Your goal: Locate every line below that contains the word "rotate" and copy it.

Task material:
§

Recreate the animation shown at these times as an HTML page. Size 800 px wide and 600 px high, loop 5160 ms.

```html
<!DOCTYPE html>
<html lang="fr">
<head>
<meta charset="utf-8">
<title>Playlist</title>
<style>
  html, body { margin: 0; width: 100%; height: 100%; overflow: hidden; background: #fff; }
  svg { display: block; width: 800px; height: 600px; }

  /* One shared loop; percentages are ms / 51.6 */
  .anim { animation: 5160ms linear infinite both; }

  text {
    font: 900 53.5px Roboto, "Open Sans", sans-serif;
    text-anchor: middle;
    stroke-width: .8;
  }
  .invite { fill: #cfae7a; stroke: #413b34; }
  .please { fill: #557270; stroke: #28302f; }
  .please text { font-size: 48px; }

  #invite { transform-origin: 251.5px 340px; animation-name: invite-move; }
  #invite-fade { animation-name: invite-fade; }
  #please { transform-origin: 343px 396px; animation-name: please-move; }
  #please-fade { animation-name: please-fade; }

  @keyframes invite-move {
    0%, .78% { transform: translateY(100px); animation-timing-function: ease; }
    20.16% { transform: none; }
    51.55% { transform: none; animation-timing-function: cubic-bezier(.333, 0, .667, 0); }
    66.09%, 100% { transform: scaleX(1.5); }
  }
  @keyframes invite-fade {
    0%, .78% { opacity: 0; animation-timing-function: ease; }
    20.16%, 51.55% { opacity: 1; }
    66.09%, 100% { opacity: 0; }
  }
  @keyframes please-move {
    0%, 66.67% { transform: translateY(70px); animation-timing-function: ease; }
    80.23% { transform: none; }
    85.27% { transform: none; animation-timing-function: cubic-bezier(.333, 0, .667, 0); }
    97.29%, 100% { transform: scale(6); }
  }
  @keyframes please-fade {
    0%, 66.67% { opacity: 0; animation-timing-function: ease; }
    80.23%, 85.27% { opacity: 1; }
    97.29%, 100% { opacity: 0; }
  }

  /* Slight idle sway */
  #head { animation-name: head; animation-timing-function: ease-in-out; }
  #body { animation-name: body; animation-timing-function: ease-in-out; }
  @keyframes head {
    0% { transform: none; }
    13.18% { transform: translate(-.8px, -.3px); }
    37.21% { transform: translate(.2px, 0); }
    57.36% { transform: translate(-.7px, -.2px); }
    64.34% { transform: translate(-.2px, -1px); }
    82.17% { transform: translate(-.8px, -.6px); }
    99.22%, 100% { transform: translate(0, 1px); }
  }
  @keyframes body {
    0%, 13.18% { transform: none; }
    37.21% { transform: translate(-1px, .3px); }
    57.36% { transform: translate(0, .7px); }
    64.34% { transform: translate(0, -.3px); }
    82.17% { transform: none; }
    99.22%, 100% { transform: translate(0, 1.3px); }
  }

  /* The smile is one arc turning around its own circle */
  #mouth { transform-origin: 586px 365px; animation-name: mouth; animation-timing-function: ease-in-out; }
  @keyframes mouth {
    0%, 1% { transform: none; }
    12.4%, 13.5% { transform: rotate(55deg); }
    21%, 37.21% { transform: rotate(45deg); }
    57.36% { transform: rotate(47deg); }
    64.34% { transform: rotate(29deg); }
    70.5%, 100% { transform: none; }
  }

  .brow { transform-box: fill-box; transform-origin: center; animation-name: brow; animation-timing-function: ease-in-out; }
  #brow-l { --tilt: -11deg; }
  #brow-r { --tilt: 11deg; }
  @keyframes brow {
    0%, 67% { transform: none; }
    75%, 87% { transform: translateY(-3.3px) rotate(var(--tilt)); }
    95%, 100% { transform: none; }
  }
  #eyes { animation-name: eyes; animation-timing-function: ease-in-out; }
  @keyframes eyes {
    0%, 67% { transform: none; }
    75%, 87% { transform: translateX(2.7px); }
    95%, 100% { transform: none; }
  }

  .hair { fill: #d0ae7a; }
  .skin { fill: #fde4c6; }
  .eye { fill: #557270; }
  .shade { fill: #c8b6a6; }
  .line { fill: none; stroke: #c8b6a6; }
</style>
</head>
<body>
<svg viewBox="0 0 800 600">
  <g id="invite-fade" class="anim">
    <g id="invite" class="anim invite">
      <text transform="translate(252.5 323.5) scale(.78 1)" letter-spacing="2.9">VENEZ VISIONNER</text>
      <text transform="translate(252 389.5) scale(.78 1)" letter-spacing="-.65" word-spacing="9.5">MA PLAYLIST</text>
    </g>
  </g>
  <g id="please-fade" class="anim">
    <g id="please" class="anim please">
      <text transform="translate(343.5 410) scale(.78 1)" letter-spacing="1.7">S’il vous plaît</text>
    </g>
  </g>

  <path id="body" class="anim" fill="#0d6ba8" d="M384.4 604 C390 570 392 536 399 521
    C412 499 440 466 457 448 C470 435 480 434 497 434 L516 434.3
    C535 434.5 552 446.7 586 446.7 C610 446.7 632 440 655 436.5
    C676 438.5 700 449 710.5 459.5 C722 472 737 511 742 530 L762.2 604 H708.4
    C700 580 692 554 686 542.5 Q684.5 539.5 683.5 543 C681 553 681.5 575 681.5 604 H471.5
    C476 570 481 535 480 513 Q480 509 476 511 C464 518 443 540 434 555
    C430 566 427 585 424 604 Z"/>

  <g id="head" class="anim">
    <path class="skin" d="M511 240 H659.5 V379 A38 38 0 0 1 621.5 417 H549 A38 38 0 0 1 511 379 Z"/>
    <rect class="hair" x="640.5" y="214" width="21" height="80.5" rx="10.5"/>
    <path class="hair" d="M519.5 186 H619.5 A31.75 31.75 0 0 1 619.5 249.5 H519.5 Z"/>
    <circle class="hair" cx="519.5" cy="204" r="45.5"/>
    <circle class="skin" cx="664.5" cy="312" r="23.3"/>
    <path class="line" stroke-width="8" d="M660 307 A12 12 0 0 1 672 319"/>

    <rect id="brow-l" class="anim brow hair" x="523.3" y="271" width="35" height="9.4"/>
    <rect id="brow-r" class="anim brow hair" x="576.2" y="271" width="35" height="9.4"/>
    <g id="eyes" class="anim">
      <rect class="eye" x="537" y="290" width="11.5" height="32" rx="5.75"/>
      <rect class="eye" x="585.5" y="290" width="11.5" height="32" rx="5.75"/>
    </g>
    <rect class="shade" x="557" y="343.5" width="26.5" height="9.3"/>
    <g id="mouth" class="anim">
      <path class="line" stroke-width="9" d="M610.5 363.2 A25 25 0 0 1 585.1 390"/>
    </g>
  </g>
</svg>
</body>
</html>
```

§

Answer box:
    12.4%, 13.5% { transform: rotate(55deg); }
    21%, 37.21% { transform: rotate(45deg); }
    57.36% { transform: rotate(47deg); }
    64.34% { transform: rotate(29deg); }
    75%, 87% { transform: translateY(-3.3px) rotate(var(--tilt)); }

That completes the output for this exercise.